- Exercise: Write out each line from the data below that includes the word "deep".

- Records from a collection:
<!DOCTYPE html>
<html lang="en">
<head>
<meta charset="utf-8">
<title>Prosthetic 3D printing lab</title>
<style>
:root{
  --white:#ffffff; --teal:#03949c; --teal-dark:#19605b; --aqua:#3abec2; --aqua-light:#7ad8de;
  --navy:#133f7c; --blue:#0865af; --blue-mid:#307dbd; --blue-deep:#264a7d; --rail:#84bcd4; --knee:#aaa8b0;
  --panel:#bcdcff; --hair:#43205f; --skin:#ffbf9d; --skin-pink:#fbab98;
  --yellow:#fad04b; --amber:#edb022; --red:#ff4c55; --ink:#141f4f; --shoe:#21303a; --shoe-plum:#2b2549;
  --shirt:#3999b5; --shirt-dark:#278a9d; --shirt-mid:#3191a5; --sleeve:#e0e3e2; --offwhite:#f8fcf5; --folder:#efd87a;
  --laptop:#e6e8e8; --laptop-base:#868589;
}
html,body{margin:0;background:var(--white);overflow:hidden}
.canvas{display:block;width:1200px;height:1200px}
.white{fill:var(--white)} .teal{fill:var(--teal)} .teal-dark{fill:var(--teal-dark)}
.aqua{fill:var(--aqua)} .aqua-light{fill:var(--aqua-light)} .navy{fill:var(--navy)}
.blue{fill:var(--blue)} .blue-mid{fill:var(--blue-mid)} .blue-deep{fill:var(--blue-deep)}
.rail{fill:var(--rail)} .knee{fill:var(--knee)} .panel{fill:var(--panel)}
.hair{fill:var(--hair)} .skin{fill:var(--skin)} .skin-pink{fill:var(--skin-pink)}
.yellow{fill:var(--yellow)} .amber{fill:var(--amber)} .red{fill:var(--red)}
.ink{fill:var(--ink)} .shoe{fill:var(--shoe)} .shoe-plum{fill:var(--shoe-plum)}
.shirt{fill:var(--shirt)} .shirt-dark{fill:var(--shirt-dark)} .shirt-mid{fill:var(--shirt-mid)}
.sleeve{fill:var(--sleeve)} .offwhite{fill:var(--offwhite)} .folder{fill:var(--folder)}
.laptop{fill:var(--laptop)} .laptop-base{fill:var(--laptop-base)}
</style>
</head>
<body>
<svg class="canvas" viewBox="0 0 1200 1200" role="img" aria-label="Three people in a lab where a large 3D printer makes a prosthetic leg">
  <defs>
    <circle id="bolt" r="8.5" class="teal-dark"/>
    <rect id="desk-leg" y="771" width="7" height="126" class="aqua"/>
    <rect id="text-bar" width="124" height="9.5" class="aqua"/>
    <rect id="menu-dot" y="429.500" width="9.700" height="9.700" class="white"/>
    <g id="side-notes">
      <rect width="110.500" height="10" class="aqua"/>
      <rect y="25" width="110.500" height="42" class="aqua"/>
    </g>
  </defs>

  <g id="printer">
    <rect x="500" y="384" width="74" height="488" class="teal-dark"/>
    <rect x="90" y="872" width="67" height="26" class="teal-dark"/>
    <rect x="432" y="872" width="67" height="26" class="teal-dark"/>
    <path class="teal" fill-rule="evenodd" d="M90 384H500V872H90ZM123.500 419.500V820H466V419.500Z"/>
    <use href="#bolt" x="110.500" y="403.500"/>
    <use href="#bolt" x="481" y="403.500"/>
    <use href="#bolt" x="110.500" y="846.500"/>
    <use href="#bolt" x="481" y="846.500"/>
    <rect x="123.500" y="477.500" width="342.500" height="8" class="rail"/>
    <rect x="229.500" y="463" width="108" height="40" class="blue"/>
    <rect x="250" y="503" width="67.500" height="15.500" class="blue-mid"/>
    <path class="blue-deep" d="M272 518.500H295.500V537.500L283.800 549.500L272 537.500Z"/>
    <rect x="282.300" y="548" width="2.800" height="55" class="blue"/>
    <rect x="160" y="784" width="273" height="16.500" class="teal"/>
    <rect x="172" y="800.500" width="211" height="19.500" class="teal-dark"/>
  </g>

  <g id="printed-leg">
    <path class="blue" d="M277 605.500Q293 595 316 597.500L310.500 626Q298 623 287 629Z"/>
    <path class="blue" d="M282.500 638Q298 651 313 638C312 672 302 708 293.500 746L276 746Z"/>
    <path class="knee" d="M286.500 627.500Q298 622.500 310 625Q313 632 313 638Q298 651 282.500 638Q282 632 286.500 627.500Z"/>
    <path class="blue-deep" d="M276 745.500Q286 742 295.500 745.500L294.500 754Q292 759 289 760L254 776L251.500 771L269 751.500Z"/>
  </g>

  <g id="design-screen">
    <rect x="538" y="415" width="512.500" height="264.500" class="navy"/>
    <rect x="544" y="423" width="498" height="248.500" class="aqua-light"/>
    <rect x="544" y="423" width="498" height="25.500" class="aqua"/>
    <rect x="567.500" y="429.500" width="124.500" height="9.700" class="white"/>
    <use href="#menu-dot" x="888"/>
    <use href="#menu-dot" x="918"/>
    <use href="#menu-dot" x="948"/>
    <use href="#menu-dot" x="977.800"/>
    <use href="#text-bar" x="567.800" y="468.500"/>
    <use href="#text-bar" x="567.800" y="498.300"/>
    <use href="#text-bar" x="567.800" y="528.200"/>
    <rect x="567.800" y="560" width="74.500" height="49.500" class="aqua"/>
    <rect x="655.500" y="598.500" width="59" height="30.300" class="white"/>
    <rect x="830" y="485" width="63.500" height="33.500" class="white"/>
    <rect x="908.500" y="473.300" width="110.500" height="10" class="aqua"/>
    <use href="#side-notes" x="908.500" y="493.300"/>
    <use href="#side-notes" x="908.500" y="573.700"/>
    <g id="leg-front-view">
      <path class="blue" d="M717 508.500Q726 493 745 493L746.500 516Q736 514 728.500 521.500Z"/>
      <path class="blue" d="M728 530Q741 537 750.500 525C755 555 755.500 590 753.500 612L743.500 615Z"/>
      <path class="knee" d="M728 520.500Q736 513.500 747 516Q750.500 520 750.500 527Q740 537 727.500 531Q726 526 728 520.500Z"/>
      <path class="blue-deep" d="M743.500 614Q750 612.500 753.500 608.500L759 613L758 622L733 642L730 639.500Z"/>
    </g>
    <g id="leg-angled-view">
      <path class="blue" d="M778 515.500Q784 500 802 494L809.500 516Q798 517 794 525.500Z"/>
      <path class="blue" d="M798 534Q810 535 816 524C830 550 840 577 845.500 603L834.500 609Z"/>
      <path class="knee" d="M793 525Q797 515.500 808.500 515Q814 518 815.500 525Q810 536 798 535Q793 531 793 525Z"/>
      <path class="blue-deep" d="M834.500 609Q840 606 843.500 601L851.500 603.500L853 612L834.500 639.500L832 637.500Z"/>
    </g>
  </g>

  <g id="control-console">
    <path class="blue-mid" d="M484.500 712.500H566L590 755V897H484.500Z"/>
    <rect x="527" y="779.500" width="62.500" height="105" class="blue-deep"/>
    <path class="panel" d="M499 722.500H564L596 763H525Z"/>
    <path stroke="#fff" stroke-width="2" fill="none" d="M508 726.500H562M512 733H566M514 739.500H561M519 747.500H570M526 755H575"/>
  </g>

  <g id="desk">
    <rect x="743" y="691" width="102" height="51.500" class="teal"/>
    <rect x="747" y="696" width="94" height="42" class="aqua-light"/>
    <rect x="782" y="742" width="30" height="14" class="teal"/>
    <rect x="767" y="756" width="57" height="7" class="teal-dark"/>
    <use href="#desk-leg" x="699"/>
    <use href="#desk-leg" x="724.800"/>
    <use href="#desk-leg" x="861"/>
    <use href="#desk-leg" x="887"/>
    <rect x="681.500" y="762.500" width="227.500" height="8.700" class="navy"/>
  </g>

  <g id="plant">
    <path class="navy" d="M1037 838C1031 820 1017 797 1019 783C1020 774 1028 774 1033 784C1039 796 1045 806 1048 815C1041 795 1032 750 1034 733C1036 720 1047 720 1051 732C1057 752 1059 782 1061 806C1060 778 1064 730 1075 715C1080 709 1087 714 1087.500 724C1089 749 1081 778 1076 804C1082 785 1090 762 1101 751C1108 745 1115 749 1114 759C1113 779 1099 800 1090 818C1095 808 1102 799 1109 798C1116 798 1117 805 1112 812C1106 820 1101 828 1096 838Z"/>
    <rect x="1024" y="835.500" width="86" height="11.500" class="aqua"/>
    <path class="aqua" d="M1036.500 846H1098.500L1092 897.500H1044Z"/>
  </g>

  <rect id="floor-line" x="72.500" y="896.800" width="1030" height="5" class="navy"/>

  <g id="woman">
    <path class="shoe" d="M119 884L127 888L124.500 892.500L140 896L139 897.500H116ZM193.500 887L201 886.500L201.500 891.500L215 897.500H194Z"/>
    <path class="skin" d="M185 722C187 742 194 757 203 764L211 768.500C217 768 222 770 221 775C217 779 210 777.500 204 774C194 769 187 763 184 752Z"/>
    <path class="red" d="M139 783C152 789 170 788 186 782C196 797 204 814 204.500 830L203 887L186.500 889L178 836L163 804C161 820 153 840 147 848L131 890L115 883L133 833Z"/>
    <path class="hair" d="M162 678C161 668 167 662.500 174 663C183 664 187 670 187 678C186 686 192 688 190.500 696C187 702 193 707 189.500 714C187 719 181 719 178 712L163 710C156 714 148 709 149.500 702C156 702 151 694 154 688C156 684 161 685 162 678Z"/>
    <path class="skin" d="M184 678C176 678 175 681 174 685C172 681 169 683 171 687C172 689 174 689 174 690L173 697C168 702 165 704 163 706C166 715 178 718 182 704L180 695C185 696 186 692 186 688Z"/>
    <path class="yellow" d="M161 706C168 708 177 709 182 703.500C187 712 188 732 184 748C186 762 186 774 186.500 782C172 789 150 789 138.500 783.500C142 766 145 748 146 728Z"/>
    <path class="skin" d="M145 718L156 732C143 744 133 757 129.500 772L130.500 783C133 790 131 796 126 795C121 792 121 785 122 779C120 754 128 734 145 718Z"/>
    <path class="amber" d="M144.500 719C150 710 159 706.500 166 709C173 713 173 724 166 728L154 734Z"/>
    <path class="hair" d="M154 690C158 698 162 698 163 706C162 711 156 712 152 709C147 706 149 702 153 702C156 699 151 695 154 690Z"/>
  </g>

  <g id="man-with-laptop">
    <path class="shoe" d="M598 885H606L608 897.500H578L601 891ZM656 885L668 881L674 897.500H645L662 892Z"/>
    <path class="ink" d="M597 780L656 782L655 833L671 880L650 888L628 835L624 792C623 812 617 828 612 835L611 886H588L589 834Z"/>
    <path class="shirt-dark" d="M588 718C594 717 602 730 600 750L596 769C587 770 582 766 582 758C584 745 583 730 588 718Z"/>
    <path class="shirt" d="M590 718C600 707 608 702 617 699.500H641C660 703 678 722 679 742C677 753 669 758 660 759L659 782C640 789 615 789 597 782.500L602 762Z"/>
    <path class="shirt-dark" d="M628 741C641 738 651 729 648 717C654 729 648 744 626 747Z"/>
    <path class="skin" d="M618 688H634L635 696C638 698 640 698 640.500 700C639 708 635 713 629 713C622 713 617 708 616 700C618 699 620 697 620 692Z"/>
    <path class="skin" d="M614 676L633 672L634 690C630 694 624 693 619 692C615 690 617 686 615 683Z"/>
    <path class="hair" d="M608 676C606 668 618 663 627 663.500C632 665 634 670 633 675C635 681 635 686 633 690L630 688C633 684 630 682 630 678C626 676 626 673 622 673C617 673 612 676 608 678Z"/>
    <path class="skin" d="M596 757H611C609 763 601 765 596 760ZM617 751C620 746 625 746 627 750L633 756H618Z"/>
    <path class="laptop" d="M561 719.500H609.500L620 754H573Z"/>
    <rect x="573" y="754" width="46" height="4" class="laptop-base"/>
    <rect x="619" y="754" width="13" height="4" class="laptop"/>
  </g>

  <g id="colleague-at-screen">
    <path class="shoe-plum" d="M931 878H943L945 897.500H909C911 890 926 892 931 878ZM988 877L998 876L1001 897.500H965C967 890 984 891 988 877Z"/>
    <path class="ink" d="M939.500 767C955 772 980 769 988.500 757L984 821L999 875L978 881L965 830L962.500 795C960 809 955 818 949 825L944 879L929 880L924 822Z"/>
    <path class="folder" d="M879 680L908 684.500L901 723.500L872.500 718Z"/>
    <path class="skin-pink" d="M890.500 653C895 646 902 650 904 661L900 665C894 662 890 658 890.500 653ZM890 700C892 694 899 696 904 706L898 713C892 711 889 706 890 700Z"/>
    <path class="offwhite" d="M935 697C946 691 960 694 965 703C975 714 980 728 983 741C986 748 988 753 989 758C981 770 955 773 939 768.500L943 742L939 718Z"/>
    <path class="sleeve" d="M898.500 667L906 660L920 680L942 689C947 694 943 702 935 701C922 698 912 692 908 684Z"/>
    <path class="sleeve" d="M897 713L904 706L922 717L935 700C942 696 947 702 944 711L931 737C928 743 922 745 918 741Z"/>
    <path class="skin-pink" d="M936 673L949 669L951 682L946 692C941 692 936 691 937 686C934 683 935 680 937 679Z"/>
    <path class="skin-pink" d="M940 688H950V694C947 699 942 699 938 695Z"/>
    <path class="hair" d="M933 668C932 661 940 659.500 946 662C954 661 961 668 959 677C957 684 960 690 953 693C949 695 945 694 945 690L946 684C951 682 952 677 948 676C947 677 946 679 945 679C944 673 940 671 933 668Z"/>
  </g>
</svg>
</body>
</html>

- Solution for this exercise:
  --navy:#133f7c; --blue:#0865af; --blue-mid:#307dbd; --blue-deep:#264a7d; --rail:#84bcd4; --knee:#aaa8b0;
.blue{fill:var(--blue)} .blue-mid{fill:var(--blue-mid)} .blue-deep{fill:var(--blue-deep)}
    <path class="blue-deep" d="M272 518.500H295.500V537.500L283.800 549.500L272 537.500Z"/>
    <path class="blue-deep" d="M276 745.500Q286 742 295.500 745.500L294.500 754Q292 759 289 760L254 776L251.500 771L269 751.500Z"/>
      <path class="blue-deep" d="M743.500 614Q750 612.500 753.500 608.500L759 613L758 622L733 642L730 639.500Z"/>
      <path class="blue-deep" d="M834.500 609Q840 606 843.500 601L851.500 603.500L853 612L834.500 639.500L832 637.500Z"/>
    <rect x="527" y="779.500" width="62.500" height="105" class="blue-deep"/>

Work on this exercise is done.